In a hard-hitting, 88-page judgment, TDSAT chairman justice Aftab Alam and member Kuldip Singh called the department of telecommunications stand misleading, its basic premise seriously flawed... and its extension to spectrums... even more fallacious and said its stopping of intra-circle 3G roaming violated the telcos fundamental right to do business guaranteed under Article 19(1)(g) of the Constitution.
The telcos had argued that, apart from the fact that their universal access service licence (UASL) allowed them to do intra-circle roaming, the government had even told them in writing at the time of the 3G auctions in 2010 that such roaming was permissible. When the DoTs counsel argued that it were the licence conditions that mattered more, the telecom tribunal came down heavily on the government.

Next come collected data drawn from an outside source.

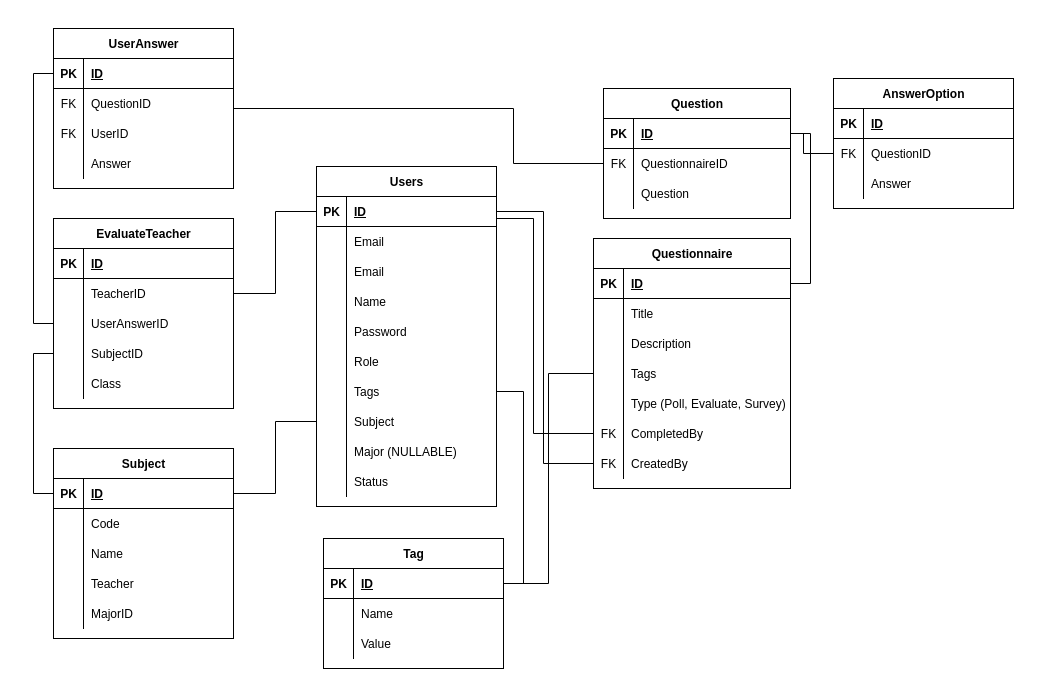
<!DOCTYPE html>
<html lang="en">
<head>
<meta charset="utf-8">
<title>Questionnaire database schema</title>
<style>
:root { --ink: #000; --paper: #fff; --row: 30px; }
* { box-sizing: border-box; margin: 0; padding: 0; }
body { width: 1045px; height: 700px; overflow: hidden; background: var(--paper); }
.diagram {
  position: relative; width: 1045px; height: 700px; overflow: hidden;
  color: var(--ink); font: 12px/30px "Liberation Sans", Arial, sans-serif;
}
.relations { position: absolute; left: 0; top: 0; fill: none; stroke: var(--ink); stroke-width: 1; }
.entity {
  position: absolute; width: 181px; padding-bottom: 9px;
  border: 1px solid var(--ink); background: var(--paper);
}
.entity h2 { height: var(--row); font-size: 12px; line-height: 30px; text-align: center; border-bottom: 1px solid var(--ink); }
.entity li { display: grid; grid-template-columns: 30px 1fr; height: var(--row); list-style: none; white-space: nowrap; }
.entity .primary { border-bottom: 1px solid var(--ink); font-weight: bold; }
.primary .field { text-decoration: underline; }
.key { height: 100%; text-align: center; border-right: 1px solid var(--ink); }
.field { padding-left: 7px; }
#user-answer { left: 53px; top: 28px; }
#evaluate-teacher { left: 53px; top: 218px; }
#subject { left: 53px; top: 448px; }
#users { left: 316px; top: 166px; }
#tag { left: 323px; top: 538px; }
#question { left: 603px; top: 88px; width: 188px; }
#questionnaire { left: 593px; top: 238px; width: 198px; }
#answer-option { left: 833px; top: 78px; }
</style>
</head>
<body>
<main class="diagram">
  <svg class="relations" width="1045" height="700" viewBox="0 0 1045 700" aria-hidden="true">
    <g transform="translate(.5 .5)">
      <polyline points="233,108 513,108 513,163 603,163"/>
      <polyline points="53,73 33,73 33,323 53,323"/>
      <polyline points="53,353 33,353 33,493 53,493"/>
      <polyline points="233,293 275,293 275,211 316,211"/>
      <polyline points="233,493 275,493 275,421 316,421"/>
      <polyline points="496,211 543,211 543,463 593,463"/>
      <polyline points="496,218 533,218 533,433 593,433"/>
      <polyline points="496,391 523,391 523,583 503,583"/>
      <polyline points="503,583 548,583 548,373 593,373"/>
      <polyline points="790,133 810,133 810,283 790,283"/>
      <polyline points="790,133 803,133 803,153 833,153"/>
    </g>
  </svg>

  <section class="entity" id="user-answer">
    <h2>UserAnswer</h2>
    <ul>
      <li class="primary"><span class="key">PK</span><span class="field">ID</span></li>
      <li><span class="key">FK</span><span class="field">QuestionID</span></li>
      <li><span class="key">FK</span><span class="field">UserID</span></li>
      <li><span class="key"></span><span class="field">Answer</span></li>
    </ul>
  </section>

  <section class="entity" id="evaluate-teacher">
    <h2>EvaluateTeacher</h2>
    <ul>
      <li class="primary"><span class="key">PK</span><span class="field">ID</span></li>
      <li><span class="key"></span><span class="field">TeacherID</span></li>
      <li><span class="key"></span><span class="field">UserAnswerID</span></li>
      <li><span class="key"></span><span class="field">SubjectID</span></li>
      <li><span class="key"></span><span class="field">Class</span></li>
    </ul>
  </section>

  <section class="entity" id="subject">
    <h2>Subject</h2>
    <ul>
      <li class="primary"><span class="key">PK</span><span class="field">ID</span></li>
      <li><span class="key"></span><span class="field">Code</span></li>
      <li><span class="key"></span><span class="field">Name</span></li>
      <li><span class="key"></span><span class="field">Teacher</span></li>
      <li><span class="key"></span><span class="field">MajorID</span></li>
    </ul>
  </section>

  <section class="entity" id="users">
    <h2>Users</h2>
    <ul>
      <li class="primary"><span class="key">PK</span><span class="field">ID</span></li>
      <li><span class="key"></span><span class="field">Email</span></li>
      <li><span class="key"></span><span class="field">Email</span></li>
      <li><span class="key"></span><span class="field">Name</span></li>
      <li><span class="key"></span><span class="field">Password</span></li>
      <li><span class="key"></span><span class="field">Role</span></li>
      <li><span class="key"></span><span class="field">Tags</span></li>
      <li><span class="key"></span><span class="field">Subject</span></li>
      <li><span class="key"></span><span class="field">Major (NULLABLE)</span></li>
      <li><span class="key"></span><span class="field">Status</span></li>
    </ul>
  </section>

  <section class="entity" id="tag">
    <h2>Tag</h2>
    <ul>
      <li class="primary"><span class="key">PK</span><span class="field">ID</span></li>
      <li><span class="key"></span><span class="field">Name</span></li>
      <li><span class="key"></span><span class="field">Value</span></li>
    </ul>
  </section>

  <section class="entity" id="question">
    <h2>Question</h2>
    <ul>
      <li class="primary"><span class="key">PK</span><span class="field">ID</span></li>
      <li><span class="key">FK</span><span class="field">QuestionnaireID</span></li>
      <li><span class="key"></span><span class="field">Question</span></li>
    </ul>
  </section>

  <section class="entity" id="questionnaire">
    <h2>Questionnaire</h2>
    <ul>
      <li class="primary"><span class="key">PK</span><span class="field">ID</span></li>
      <li><span class="key"></span><span class="field">Title</span></li>
      <li><span class="key"></span><span class="field">Description</span></li>
      <li><span class="key"></span><span class="field">Tags</span></li>
      <li><span class="key"></span><span class="field">Type (Poll, Evaluate, Survey)</span></li>
      <li><span class="key">FK</span><span class="field">CompletedBy</span></li>
      <li><span class="key">FK</span><span class="field">CreatedBy</span></li>
    </ul>
  </section>

  <section class="entity" id="answer-option">
    <h2>AnswerOption</h2>
    <ul>
      <li class="primary"><span class="key">PK</span><span class="field">ID</span></li>
      <li><span class="key">FK</span><span class="field">QuestionID</span></li>
      <li><span class="key"></span><span class="field">Answer</span></li>
    </ul>
  </section>
</main>
</body>
</html>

On DoTs contention that the UASL allowed intra-circle roaming in 2G spectrum but not in 3G spectrum, TDSAT said there was no such thing as 2G and 3G licences, there was just one UASL. The judgment says, it is fundamentally incorrect to describe 900 MHz and 1800 MHz bands as 2G spectrums and 2100 MHz band as 3G spectrum. The ruling stated that since DoT allowed intra-circle roaming in the UASL (referring to allowing it in the case of 2G spectrum in 2008), then the same cannot be disallowed in the case of 3G.
The TDSAT reserved its harshest criticism for DoTs argument that while it was true the government had given certain answers to the queries of the telcos, it was the licence conditions that would prevail. The order reads: The queries were made in earnest and the Government of India was supposed to give its answers with full responsibility. The Government of India cannot be seen playing games in a matter of national importance such as allocation of spectrums that affects not only the operators but is crucial to the promotion and growth of communication in the country.
Welcoming the judgment, Rajan S Mathews, director general of Cellular Operators Association of India the GSM industry body said, TDSAT has recognised the stand of telecom operators on the basis of which they made aggressive bids for 3G spectrum. The judgment also benefits customers who will have more choices now. Moreover, operators can now freely invest in network coverage.
Analysts also viewed the judgment as positive for the telecom industry. It will allow spectrum sharing and optimal utilisation of precious spectrum, said Hemant Joshi, partner, Deloitte Haskins & Sells, adding that it will help in further proliferation of 3G services across the nation and operators can concentrate on their 3G service roll-outs and marketing.
Airtel through the intra-circle roaming (ICR) agreement had sought access to Vodafones 3G network in four service area Maharashtra, Kolkata, Haryana and UP East. Vodafone had access to six 3G circles of Airtel Assam, Bihar, Karnataka, North East, Rajasthan and UP West, besides seven circles of Idea Cellular Andhra Pradesh, Himachal Pradesh, Jammu and Kashmir, Kerala, Madhya Pradesh, UP West and Punjab. Meanwhile, as per the pact, Idea Cellular had secured rights to provide 3G services using Vodafones network in Delhi, Tamil Nadu, Chennai and Kolkata.
Tata Teleservices and Aircel too had signed a 3G ICR pact but immediately called off their agreement after DoT issued notices to them.